TASK ITEM:
What is the number of lines below that contain the string "shoulder"? Give it and nothing else.

MATERIAL FOR THE TASK:
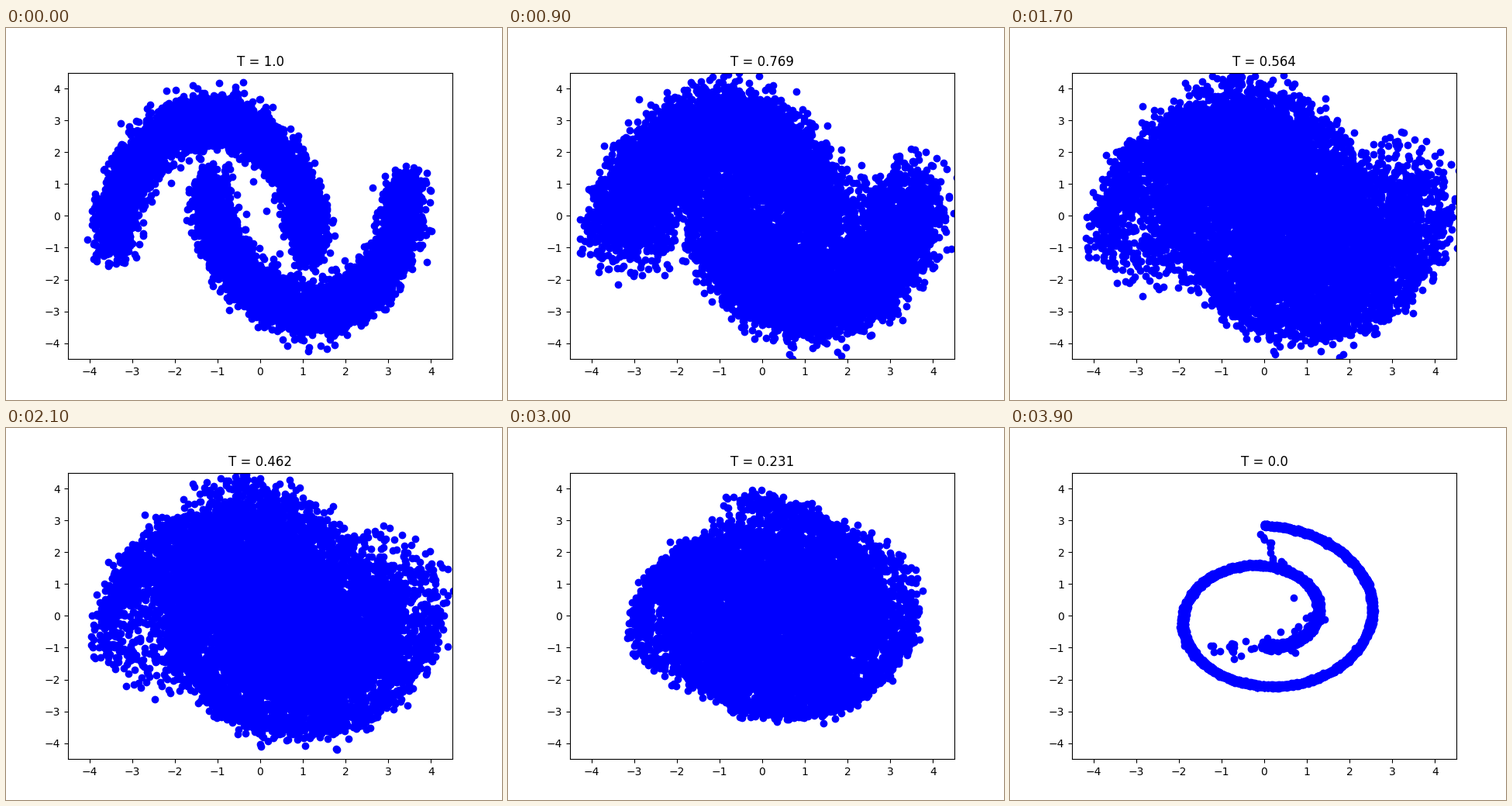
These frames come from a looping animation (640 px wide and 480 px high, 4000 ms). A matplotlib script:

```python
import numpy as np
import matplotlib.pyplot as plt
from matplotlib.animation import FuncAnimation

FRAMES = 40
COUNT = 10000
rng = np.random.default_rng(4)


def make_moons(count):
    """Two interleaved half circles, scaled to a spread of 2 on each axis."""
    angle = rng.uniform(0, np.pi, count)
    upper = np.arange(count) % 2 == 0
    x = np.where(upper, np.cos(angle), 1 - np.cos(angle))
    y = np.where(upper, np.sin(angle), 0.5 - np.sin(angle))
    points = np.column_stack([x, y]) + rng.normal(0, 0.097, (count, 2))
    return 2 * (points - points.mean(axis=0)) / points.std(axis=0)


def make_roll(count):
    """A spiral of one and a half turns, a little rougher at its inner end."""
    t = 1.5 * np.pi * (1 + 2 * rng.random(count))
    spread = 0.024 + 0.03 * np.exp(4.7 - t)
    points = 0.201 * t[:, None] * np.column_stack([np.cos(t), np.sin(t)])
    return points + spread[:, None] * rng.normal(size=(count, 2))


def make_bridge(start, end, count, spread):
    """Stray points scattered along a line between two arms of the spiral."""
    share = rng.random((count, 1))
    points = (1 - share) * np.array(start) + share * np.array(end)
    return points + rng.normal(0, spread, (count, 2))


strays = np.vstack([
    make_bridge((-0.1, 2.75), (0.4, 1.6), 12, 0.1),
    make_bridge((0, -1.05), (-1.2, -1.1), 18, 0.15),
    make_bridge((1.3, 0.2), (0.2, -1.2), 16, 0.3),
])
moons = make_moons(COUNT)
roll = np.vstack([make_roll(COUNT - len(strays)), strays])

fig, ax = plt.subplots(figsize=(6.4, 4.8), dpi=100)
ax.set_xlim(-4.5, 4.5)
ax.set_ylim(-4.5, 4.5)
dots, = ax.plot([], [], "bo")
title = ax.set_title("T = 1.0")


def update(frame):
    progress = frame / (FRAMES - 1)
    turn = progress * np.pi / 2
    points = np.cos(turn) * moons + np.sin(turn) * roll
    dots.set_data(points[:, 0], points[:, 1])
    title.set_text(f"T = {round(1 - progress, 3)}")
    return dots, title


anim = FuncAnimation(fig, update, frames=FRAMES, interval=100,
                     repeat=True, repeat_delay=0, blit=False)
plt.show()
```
---
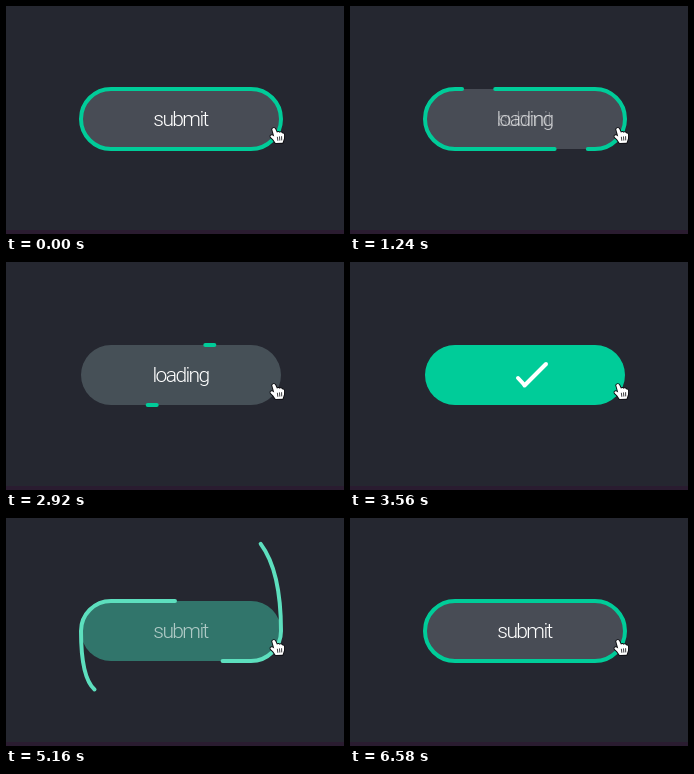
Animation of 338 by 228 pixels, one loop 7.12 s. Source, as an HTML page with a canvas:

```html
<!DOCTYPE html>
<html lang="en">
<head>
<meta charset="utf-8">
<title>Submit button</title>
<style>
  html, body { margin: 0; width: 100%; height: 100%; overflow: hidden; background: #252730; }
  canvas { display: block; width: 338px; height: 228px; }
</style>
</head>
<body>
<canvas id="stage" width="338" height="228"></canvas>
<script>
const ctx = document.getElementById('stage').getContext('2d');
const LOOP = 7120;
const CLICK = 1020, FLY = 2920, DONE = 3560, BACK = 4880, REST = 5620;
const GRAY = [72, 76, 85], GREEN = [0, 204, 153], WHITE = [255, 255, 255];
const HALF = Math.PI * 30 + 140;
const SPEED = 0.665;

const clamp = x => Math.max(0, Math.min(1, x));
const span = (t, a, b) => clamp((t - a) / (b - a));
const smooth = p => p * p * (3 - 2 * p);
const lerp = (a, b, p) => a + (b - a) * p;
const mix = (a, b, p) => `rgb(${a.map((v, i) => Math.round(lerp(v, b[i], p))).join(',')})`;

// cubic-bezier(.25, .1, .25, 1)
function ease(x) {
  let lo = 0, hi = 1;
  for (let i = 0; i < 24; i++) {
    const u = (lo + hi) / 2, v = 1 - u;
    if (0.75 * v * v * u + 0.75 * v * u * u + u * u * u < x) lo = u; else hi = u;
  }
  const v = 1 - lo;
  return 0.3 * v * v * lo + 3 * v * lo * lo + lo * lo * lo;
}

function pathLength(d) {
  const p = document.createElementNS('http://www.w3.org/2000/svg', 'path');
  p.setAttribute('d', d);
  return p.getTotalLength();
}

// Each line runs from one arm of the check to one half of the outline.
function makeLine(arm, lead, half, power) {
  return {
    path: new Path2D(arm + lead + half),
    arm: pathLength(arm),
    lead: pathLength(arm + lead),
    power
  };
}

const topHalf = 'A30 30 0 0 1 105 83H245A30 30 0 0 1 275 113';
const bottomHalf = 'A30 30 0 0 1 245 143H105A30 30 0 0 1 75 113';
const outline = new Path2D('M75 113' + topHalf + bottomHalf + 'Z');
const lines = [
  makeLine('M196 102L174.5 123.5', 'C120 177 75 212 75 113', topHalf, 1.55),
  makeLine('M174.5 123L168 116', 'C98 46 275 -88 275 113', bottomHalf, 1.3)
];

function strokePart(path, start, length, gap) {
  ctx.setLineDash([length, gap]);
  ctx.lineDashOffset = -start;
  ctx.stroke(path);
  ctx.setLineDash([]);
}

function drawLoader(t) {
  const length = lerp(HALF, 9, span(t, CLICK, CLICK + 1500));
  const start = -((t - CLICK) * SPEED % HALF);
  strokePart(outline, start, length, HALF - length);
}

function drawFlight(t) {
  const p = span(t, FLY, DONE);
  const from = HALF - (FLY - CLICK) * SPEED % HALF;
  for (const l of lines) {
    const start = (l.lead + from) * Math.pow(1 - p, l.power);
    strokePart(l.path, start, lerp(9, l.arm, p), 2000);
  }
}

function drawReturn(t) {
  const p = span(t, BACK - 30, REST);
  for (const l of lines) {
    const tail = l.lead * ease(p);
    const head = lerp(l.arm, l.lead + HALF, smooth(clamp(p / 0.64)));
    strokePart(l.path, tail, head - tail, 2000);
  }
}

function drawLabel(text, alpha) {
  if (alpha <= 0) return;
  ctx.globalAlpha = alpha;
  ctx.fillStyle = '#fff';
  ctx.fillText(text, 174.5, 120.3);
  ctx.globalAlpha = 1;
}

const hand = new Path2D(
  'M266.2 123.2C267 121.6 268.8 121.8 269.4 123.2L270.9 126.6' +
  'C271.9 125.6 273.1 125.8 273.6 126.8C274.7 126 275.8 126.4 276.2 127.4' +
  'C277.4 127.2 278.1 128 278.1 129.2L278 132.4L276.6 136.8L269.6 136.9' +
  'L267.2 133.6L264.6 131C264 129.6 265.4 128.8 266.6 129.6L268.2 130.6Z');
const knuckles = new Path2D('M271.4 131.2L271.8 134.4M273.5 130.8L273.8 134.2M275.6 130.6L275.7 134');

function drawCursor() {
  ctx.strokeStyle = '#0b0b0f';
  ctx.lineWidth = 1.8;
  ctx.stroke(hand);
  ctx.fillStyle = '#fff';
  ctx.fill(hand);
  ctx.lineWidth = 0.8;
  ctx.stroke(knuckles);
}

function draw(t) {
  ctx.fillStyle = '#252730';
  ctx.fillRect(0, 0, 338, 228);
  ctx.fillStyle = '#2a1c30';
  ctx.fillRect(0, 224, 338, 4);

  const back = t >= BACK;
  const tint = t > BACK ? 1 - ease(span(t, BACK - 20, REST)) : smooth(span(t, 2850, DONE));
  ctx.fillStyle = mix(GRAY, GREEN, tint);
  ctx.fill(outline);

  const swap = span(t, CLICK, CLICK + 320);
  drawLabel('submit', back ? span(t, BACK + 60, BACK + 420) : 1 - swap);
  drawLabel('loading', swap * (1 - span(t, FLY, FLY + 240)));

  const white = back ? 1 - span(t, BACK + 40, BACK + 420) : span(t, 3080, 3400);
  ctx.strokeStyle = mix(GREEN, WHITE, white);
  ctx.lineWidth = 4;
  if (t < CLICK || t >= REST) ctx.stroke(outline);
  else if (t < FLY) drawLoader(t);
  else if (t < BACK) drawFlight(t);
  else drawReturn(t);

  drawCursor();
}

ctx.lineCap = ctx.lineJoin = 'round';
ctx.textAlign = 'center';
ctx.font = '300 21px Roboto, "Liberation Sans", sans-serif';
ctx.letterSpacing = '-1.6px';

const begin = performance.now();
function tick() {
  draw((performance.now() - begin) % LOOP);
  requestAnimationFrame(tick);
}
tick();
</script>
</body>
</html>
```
---
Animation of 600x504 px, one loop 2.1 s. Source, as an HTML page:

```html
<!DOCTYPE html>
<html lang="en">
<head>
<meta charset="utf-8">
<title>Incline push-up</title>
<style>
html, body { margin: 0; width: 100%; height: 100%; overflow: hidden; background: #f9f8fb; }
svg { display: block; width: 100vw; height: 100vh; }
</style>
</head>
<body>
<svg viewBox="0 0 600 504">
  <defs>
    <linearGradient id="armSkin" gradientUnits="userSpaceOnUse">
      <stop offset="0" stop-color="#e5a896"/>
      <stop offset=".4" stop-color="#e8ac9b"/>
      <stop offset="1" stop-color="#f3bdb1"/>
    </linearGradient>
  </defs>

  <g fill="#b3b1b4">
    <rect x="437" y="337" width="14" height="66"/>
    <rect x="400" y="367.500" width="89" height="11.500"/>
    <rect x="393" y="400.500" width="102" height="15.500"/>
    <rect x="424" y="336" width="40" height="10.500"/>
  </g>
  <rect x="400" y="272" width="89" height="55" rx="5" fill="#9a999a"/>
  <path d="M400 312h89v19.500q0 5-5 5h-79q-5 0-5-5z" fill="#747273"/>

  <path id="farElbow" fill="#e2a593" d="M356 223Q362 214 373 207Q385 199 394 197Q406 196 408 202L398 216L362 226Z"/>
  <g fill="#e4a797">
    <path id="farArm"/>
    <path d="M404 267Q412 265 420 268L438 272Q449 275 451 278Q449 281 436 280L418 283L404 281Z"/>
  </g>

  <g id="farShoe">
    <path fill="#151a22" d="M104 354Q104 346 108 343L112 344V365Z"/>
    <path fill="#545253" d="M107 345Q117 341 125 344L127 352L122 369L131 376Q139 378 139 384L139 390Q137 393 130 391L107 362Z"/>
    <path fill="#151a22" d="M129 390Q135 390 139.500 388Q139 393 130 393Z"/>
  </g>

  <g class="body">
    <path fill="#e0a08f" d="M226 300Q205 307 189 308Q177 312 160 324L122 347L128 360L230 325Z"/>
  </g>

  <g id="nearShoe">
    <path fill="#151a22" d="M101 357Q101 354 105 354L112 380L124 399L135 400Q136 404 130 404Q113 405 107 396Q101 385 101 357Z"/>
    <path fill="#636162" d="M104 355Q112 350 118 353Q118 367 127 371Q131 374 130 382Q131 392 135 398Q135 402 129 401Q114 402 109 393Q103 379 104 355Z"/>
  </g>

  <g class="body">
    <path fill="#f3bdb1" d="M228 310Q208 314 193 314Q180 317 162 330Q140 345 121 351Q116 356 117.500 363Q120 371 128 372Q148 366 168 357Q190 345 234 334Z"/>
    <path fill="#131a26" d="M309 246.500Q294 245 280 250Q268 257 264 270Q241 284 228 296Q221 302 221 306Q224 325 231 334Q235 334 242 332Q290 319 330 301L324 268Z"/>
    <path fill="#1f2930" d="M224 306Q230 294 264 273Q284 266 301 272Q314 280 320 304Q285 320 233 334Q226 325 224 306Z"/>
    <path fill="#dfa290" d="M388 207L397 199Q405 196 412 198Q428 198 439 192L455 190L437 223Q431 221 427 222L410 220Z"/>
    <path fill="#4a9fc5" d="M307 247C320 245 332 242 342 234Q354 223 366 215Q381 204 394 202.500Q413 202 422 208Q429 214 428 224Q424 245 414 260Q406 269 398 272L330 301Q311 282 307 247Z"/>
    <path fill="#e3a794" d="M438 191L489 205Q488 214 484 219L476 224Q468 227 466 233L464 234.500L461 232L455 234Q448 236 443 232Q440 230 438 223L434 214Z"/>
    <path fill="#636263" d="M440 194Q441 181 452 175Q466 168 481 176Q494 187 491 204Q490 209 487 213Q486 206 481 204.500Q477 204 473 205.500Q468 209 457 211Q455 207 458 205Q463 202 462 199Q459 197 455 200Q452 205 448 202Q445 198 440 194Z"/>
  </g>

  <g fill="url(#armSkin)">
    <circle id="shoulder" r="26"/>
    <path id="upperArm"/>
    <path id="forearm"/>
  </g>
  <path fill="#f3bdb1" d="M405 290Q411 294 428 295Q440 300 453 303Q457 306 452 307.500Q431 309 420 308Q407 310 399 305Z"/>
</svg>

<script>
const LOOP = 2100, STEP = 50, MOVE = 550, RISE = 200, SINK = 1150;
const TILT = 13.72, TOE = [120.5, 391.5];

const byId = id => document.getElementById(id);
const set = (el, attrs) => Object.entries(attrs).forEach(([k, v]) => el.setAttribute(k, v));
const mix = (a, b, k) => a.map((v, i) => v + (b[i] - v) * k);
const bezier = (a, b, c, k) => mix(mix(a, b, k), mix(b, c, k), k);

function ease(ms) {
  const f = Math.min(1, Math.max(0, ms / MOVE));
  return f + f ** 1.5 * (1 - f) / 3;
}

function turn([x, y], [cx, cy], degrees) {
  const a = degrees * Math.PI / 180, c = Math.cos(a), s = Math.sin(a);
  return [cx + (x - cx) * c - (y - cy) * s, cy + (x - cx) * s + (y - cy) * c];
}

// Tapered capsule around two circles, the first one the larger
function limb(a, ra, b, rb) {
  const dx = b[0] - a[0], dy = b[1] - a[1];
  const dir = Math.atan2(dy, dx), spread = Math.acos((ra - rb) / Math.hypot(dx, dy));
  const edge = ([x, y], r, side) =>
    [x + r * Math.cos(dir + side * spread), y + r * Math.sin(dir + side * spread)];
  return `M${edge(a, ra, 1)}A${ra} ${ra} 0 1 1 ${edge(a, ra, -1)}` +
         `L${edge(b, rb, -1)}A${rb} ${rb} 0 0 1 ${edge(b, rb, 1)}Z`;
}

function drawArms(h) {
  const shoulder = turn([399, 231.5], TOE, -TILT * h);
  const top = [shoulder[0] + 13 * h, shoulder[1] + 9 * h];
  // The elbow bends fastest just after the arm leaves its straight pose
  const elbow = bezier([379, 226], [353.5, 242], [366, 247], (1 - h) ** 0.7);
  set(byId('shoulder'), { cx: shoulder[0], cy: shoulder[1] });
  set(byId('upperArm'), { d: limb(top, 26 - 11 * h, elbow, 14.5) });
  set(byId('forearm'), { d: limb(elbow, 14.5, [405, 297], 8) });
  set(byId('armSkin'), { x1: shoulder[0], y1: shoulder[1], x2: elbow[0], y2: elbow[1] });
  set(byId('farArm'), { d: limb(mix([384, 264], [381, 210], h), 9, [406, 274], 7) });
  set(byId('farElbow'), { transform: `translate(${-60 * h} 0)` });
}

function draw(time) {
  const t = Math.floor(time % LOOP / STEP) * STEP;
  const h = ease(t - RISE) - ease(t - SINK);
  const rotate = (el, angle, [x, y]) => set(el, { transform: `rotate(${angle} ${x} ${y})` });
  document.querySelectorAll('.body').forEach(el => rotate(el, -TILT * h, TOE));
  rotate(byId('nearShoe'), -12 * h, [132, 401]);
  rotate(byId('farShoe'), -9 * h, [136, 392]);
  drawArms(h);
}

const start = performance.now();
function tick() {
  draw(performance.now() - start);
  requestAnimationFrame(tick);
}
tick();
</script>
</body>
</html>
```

WRITTEN RESPONSE:
5